- [To do]
In the records that follow, find each line containing "title" and copy it.

══════════

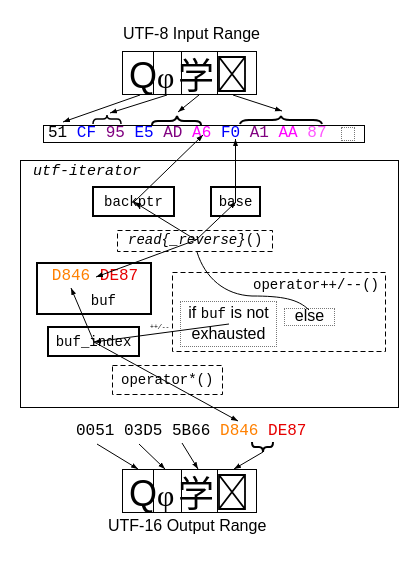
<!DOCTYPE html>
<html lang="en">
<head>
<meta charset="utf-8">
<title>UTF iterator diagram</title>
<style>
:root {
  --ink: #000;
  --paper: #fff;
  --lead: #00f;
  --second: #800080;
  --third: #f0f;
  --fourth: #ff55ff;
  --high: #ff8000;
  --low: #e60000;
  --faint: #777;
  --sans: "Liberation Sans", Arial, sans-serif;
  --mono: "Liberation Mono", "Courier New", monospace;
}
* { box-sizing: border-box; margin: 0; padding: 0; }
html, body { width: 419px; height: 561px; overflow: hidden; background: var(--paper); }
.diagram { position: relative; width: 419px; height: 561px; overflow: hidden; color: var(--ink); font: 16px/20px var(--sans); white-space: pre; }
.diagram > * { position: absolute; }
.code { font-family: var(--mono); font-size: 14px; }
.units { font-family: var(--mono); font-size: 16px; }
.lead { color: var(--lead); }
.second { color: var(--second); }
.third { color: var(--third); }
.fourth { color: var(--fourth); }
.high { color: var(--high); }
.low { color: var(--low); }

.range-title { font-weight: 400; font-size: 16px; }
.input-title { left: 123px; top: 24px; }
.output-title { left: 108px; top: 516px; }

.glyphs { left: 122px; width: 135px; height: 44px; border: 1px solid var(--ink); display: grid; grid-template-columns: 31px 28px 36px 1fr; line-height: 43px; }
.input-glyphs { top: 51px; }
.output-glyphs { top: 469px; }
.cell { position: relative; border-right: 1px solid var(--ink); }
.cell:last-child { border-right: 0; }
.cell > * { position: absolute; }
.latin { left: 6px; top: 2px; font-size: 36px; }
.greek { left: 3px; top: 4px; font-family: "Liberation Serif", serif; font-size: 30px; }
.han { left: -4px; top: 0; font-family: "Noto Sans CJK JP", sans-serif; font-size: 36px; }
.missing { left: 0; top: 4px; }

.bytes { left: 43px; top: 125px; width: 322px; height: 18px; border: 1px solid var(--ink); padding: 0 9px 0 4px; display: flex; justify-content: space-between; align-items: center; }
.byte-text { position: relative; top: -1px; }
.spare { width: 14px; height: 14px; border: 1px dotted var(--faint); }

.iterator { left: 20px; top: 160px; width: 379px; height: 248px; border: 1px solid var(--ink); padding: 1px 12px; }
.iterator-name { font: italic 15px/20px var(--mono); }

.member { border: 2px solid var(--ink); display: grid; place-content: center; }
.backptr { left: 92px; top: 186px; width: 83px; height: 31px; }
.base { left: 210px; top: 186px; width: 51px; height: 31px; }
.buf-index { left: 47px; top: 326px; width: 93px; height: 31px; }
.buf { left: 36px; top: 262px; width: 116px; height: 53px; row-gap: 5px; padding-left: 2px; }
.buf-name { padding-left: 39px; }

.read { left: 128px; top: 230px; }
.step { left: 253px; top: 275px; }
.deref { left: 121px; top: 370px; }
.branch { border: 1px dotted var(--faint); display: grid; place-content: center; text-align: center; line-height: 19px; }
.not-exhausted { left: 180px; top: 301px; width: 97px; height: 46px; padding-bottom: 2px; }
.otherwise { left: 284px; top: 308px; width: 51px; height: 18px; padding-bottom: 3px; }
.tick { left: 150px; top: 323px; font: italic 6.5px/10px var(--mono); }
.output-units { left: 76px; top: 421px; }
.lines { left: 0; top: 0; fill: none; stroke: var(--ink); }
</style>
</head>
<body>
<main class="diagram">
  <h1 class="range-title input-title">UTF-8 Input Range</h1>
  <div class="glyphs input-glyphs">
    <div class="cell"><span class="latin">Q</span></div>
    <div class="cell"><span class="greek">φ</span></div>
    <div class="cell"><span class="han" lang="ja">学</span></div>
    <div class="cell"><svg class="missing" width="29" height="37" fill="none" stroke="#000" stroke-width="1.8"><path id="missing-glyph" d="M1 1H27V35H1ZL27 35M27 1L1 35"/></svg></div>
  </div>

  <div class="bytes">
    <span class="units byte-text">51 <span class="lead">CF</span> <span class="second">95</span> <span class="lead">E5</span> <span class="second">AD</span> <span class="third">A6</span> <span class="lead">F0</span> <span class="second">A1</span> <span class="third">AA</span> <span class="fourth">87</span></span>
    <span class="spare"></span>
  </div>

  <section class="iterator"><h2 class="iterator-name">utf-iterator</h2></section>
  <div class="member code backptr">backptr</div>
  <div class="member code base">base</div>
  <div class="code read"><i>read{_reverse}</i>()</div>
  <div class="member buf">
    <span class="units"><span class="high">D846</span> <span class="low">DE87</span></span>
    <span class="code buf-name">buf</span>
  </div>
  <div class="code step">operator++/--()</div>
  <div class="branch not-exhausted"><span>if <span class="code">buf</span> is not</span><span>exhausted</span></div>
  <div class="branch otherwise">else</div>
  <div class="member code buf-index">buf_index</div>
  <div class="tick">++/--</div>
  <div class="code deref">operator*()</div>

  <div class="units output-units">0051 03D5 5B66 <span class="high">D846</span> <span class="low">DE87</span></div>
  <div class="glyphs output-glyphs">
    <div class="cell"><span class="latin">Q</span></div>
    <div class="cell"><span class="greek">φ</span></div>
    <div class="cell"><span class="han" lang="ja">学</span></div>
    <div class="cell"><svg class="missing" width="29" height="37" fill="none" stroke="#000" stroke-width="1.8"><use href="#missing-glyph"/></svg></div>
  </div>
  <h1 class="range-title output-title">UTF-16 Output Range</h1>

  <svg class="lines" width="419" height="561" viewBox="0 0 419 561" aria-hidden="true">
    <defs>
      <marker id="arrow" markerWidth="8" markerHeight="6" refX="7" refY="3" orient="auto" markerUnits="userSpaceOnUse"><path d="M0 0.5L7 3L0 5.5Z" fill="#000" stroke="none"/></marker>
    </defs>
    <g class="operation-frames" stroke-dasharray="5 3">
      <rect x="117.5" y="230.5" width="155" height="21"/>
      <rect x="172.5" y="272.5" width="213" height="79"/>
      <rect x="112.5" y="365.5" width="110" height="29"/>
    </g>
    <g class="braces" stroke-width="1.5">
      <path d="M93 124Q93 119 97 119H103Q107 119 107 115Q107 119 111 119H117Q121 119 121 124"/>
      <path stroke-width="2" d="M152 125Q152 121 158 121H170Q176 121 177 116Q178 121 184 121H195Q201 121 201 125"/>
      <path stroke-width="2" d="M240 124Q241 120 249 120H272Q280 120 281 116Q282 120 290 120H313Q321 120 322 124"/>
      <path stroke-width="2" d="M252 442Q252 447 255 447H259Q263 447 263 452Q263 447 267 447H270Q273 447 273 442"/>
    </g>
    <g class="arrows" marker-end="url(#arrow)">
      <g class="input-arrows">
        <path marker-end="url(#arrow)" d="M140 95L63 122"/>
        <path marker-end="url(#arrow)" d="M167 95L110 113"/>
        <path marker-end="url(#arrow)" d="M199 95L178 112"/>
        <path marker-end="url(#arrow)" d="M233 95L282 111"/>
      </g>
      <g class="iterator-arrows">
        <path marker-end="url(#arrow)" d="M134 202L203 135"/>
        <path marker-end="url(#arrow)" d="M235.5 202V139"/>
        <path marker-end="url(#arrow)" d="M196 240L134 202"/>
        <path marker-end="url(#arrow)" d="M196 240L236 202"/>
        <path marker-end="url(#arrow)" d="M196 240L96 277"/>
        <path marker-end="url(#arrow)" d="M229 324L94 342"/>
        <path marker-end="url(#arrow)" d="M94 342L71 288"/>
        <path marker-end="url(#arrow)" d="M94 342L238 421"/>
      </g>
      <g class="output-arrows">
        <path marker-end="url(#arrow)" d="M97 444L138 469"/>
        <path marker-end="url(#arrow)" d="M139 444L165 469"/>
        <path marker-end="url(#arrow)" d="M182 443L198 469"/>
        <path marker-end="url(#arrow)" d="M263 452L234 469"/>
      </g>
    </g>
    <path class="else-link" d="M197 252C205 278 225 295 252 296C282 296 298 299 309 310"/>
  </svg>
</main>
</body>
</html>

══════════

- [Exercise response]
<title>UTF iterator diagram</title>
.range-title { font-weight: 400; font-size: 16px; }
.input-title { left: 123px; top: 24px; }
.output-title { left: 108px; top: 516px; }
  <h1 class="range-title input-title">UTF-8 Input Range</h1>
  <h1 class="range-title output-title">UTF-16 Output Range</h1>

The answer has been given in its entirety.